BAGUIO CITY - It was a cold March morning when they started arriving. Some came in a mix of team and P.E. uniforms wearing shoes that ranged from the latest signature sneakers to whatever was available.
Bu whatever school, social or economic background they belong, every kid was equal to the task when they stepped into the covered basketball court of St Louis University for the Baguio leg of the Jr. NBA Jr. WNBA Philippines.
It was the first time a Jr. NBA Regional Selection Camp was held in the country's Summer Capital in the eight-year-old youth program. The best players selected in the two-day event will join the National Training Camp in April and an overseas trip as part of the NBA Experience later in the year.

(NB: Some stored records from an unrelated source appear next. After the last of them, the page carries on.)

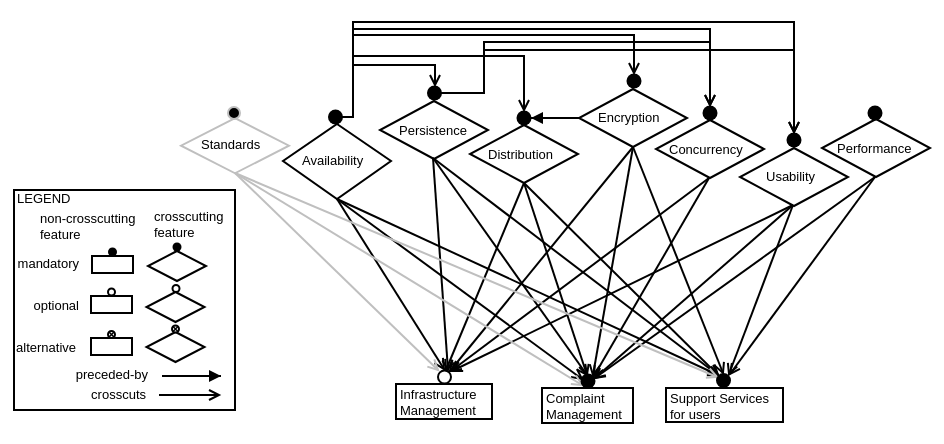
<!DOCTYPE html>
<html lang="en">
<head>
<meta charset="utf-8">
<title>Crosscutting feature model</title>
<style>
:root { --ink: #000; --muted: #bfbfbf; --paper: #fff; }
* { box-sizing: border-box; margin: 0; padding: 0; }
html, body { width: 944px; height: 444px; overflow: hidden; background: var(--paper); }
body { position: relative; font: 13px/16px "Liberation Sans", Arial, sans-serif; color: var(--ink); }
svg { display: block; overflow: visible; fill: none; stroke: var(--ink); stroke-width: 2; }
.diagram { position: absolute; inset: 0; }
.muted { stroke: var(--muted); }
.dot { fill: var(--ink); stroke: none; }
.ring { fill: var(--paper); }
.crosscuts { marker-end: url(#open-arrow); }
.crosscuts-muted { stroke: var(--muted); marker-end: url(#muted-arrow); }
.feature { position: absolute; white-space: nowrap; }
.base { position: absolute; border: 2px solid var(--ink); padding: 2px 0 0 3px; white-space: nowrap; }
.legend { position: absolute; left: 13px; top: 189px; width: 223px; height: 222px; border: 2px solid var(--ink); background: var(--paper); }
.legend h2 { font: inherit; height: 18px; padding-left: 2px; }
.heads { display: flex; height: 34px; }
.heads p:first-child { width: 114px; margin: 2px 0 0 25px; }
.row { display: flex; align-items: center; height: 42px; }
.row.last { height: 38px; }
.row span { width: 67px; padding-right: 3px; display: flex; justify-content: flex-end; white-space: nowrap; }
.row.last span { padding: 4px 6px 0 0; }
.row svg { flex: none; }
.arrow-row { display: flex; align-items: center; height: 20px; }
.arrow-row span { width: 133px; text-align: right; }
.arrow-row svg { flex: none; margin-left: 10px; }
</style>
</head>
<body>
<svg class="diagram" width="944" height="444" viewBox="0 0 944 444" aria-hidden="true">
  <defs>
    <marker id="open-arrow" markerUnits="userSpaceOnUse" markerWidth="16" markerHeight="16" refX="11" refY="7" orient="auto"><path d="M1 2L11 7L1 12" fill="none" stroke="#000" stroke-width="2"/></marker>
    <marker id="muted-arrow" markerUnits="userSpaceOnUse" markerWidth="16" markerHeight="16" refX="11" refY="7" orient="auto"><path d="M1 2L11 7L1 12" fill="none" stroke="#bfbfbf" stroke-width="2"/></marker>
    <marker id="solid-arrow" markerUnits="userSpaceOnUse" markerWidth="14" markerHeight="14" refX="12" refY="7" orient="auto"><path d="M0 1L12 7L0 13Z" fill="#000" stroke="none"/></marker>
    <polygon id="diamond" points="0,-29 54,0 0,29 -54,0"/>
    <polygon id="small-diamond" points="0,-15 29,0 0,15 -29,0"/>
    <circle id="mandatory" class="dot" r="7.5"/>
  </defs>

  <g id="crosscuts-between-aspects" class="routes">
    <path class="crosscuts" d="M336 117H353V22H794V132"/>
    <path class="crosscuts" d="M353 117V29H710V105"/>
    <path class="crosscuts" d="M353 117V35H634V73"/>
    <path class="crosscuts" d="M353 117V56H524V110"/>
    <path class="crosscuts" d="M353 117V65H435V85"/>
    <path class="crosscuts" d="M435 93H484V42H710V105"/>
    <path class="crosscuts" d="M484 93V50H794V132"/>
    <path d="M580 118H531" marker-end="url(#solid-arrow)"/>
  </g>

  <g id="availability-links">
    <path class="crosscuts" d="M337 199L444 369"/>
    <path class="crosscuts" d="M337 199L582 379"/>
    <path class="crosscuts" d="M337 199L718 375"/>
  </g>
  <g id="persistence-links">
    <path class="crosscuts" d="M433 158L448 370"/>
    <path class="crosscuts" d="M433 158L587 375"/>
    <path class="crosscuts" d="M433 158L718 375"/>
  </g>
  <g id="distribution-links">
    <path class="crosscuts" d="M524 183L446 370"/>
    <path class="crosscuts" d="M524 183L587 375"/>
    <path class="crosscuts" d="M524 183L718 375"/>
  </g>
  <g id="encryption-links">
    <path class="crosscuts" d="M633 147L450 371"/>
    <path class="crosscuts" d="M633 147L593 375"/>
    <path class="crosscuts" d="M633 147L723 373"/>
  </g>
  <g id="concurrency-links">
    <path class="crosscuts" d="M709 178L451 371"/>
    <path class="crosscuts" d="M709 178L594 376"/>
  </g>
  <g id="usability-links">
    <path class="crosscuts" d="M793 205L452 371"/>
    <path class="crosscuts" d="M793 205L595 378"/>
    <path class="crosscuts" d="M793 205L729 374"/>
  </g>
  <g id="performance-links">
    <path class="crosscuts" d="M875 177L595 378"/>
    <path class="crosscuts" d="M875 177L730 374"/>
  </g>
  <g id="standards-links">
    <path class="crosscuts-muted" d="M235 173L438 370"/>
    <path class="crosscuts-muted" d="M235 173L582 385"/>
    <path class="crosscuts-muted" d="M235 173L717 377"/>
  </g>

  <g id="aspect-diamonds">
    <use href="#diamond" class="muted" x="235" y="146" transform="translate(0 7) scale(1 .95)"/>
    <polygon points="337,124 391,161 337,199 283,161"/>
    <use href="#diamond" x="434" y="130"/>
    <use href="#diamond" x="524" y="154"/>
    <use href="#diamond" x="633" y="118"/>
    <use href="#diamond" x="710" y="149"/>
    <use href="#diamond" x="794" y="177"/>
    <use href="#diamond" x="876" y="148"/>
  </g>
  <g id="mandatory-dots">
    <circle cx="234" cy="113" r="6" fill="#000" class="muted"/>
    <use href="#mandatory" x="335.5" y="117"/>
    <use href="#mandatory" x="434.5" y="93"/>
    <use href="#mandatory" x="524" y="118"/>
    <use href="#mandatory" x="634" y="81"/>
    <use href="#mandatory" x="710" y="113"/>
    <use href="#mandatory" x="794" y="140"/>
    <use href="#mandatory" x="875" y="113"/>
  </g>
</svg>

<p class="feature" style="left:201px;top:137px">Standards</p>
<p class="feature" style="left:302px;top:153px">Availability</p>
<p class="feature" style="left:399px;top:123px">Persistence</p>
<p class="feature" style="left:488px;top:147px">Distribution</p>
<p class="feature" style="left:598px;top:110px">Encryption</p>
<p class="feature" style="left:669px;top:142px">Concurrency</p>
<p class="feature" style="left:766px;top:169px">Usability</p>
<p class="feature" style="left:837px;top:141px">Performance</p>

<p class="base" style="left:395px;top:383px;width:98px;height:37px">Infrastructure<br>Management</p>
<p class="base" style="left:541px;top:387px;width:93px;height:37px">Complaint<br>Management</p>
<p class="base" style="left:665px;top:387px;width:119px;height:36px">Support Services<br>for users</p>

<svg class="diagram" width="944" height="444" viewBox="0 0 944 444" aria-hidden="true">
  <circle class="ring" cx="444.5" cy="377" r="6.5"/>
  <use href="#mandatory" x="588" y="381"/>
  <use href="#mandatory" x="723.5" y="380.5"/>
</svg>

<section class="legend">
  <h2>LEGEND</h2>
  <div class="heads">
    <p>non-crosscutting<br>feature</p>
    <p>crosscutting<br>feature</p>
  </div>
  <div class="row">
    <span>mandatory</span>
    <svg width="150" height="42" aria-hidden="true">
      <rect x="10" y="13" width="41" height="17"/><circle class="dot" cx="30.5" cy="9" r="4.5"/>
      <use href="#small-diamond" x="95" y="23"/><circle class="dot" cx="95" cy="4" r="4.5"/>
    </svg>
  </div>
  <div class="row">
    <span>optional</span>
    <svg width="150" height="42" aria-hidden="true">
      <rect x="9" y="11" width="41" height="17"/><circle class="ring" cx="29.5" cy="7" r="3.5"/>
      <use href="#small-diamond" x="93.5" y="22"/><circle class="ring" cx="94" cy="3.5" r="3.5"/>
    </svg>
  </div>
  <div class="row last">
    <span>alternative</span>
    <svg width="150" height="38" aria-hidden="true">
      <rect x="9" y="11" width="41" height="17"/>
      <use href="#small-diamond" x="93.5" y="20"/>
      <g id="alternative-mark"><circle class="ring" cx="29.5" cy="7.5" r="3.5"/><path d="M27 5L32 10M32 5L27 10" stroke-width="1.5"/></g>
      <use href="#alternative-mark" x="64" y="-5.5"/>
    </svg>
  </div>
  <div class="arrow-row">
    <span>preceded-by</span>
    <svg width="64" height="20" aria-hidden="true"><path d="M4 11H63" marker-end="url(#solid-arrow)"/></svg>
  </div>
  <div class="arrow-row">
    <span style="width:131px">crosscuts</span>
    <svg width="64" height="20" aria-hidden="true"><path class="crosscuts" d="M3 10H63"/></svg>
  </div>
</section>
</body>
</html>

The program is free and open to players from 10 to 14 years old.
From the more than 292 total participants who registered on Saturday, 40 boys and 24 girls were selected to return the following day based on their scores.
Jr. NBA coach Rodney Santos said Day One was all about the Skills Challenge where the kids had to beat their own times in the skills stations since the basis of selection would rely on a faster second attempt.
"If we can select more, the better pero we're not looking for who scores the most but we also want to see the basketball IQ, the better understanding of the game, those who can pass, dribble and not just shoot," Santos told Spin.ph.
Among the coaches present to lend their expertise in the Skills Stations were Christian Luanzon, Jon Ramirez, Eric dela Cuesta, Junjun Alas plus Perlas players Ish Tiu, Melissa Jacobs and Len Formata.
Many of the kids were accompanied by their parents and coaches.
Skill stations tested each participants' shooting, layup, passing and dribbling skills. Physical and vital stats plus strength, footwork, wingspan and jumping ability of each player were also measured.
Coach Gonzales said the basis of the program is to see how the kids perform in a team setting and the skills assessment helps them discover what they need to continue to improve on.
Booths gave away Alaska products, free Gatorade and bag tags. There was also a popular Playstation console where kids could play NBA video games.
One of those who made the cut was Brandon Natera, 13, who said his coach told him to join the Jr. NBA to improve his skills against bigger players. The skills test showed he can shoot but needs to work on his passing, especially since he plays boith guard positions.
"Promise ko po sa sarili ko gagalingan ko po bukas para makuha ko po yung next round," Natera said.
One of the smallest participants was eight-year-old Alexandra Puntayno who was brought by her lola and mother.
"My favorite part is the dribbling and I think I'm good at it," she said.
To the other players who did not make the cut, Santos left a message.
"I hope they use it as motivation. Hindi dapat sila ma-down. They have to accept the challenge that come next year to show everyone that they have become better."
Booths gave away Alaska products, free Gatorade and bag tags.
Partner companies were Alaska, Gatorade, Globe and Phoenix Petroleum.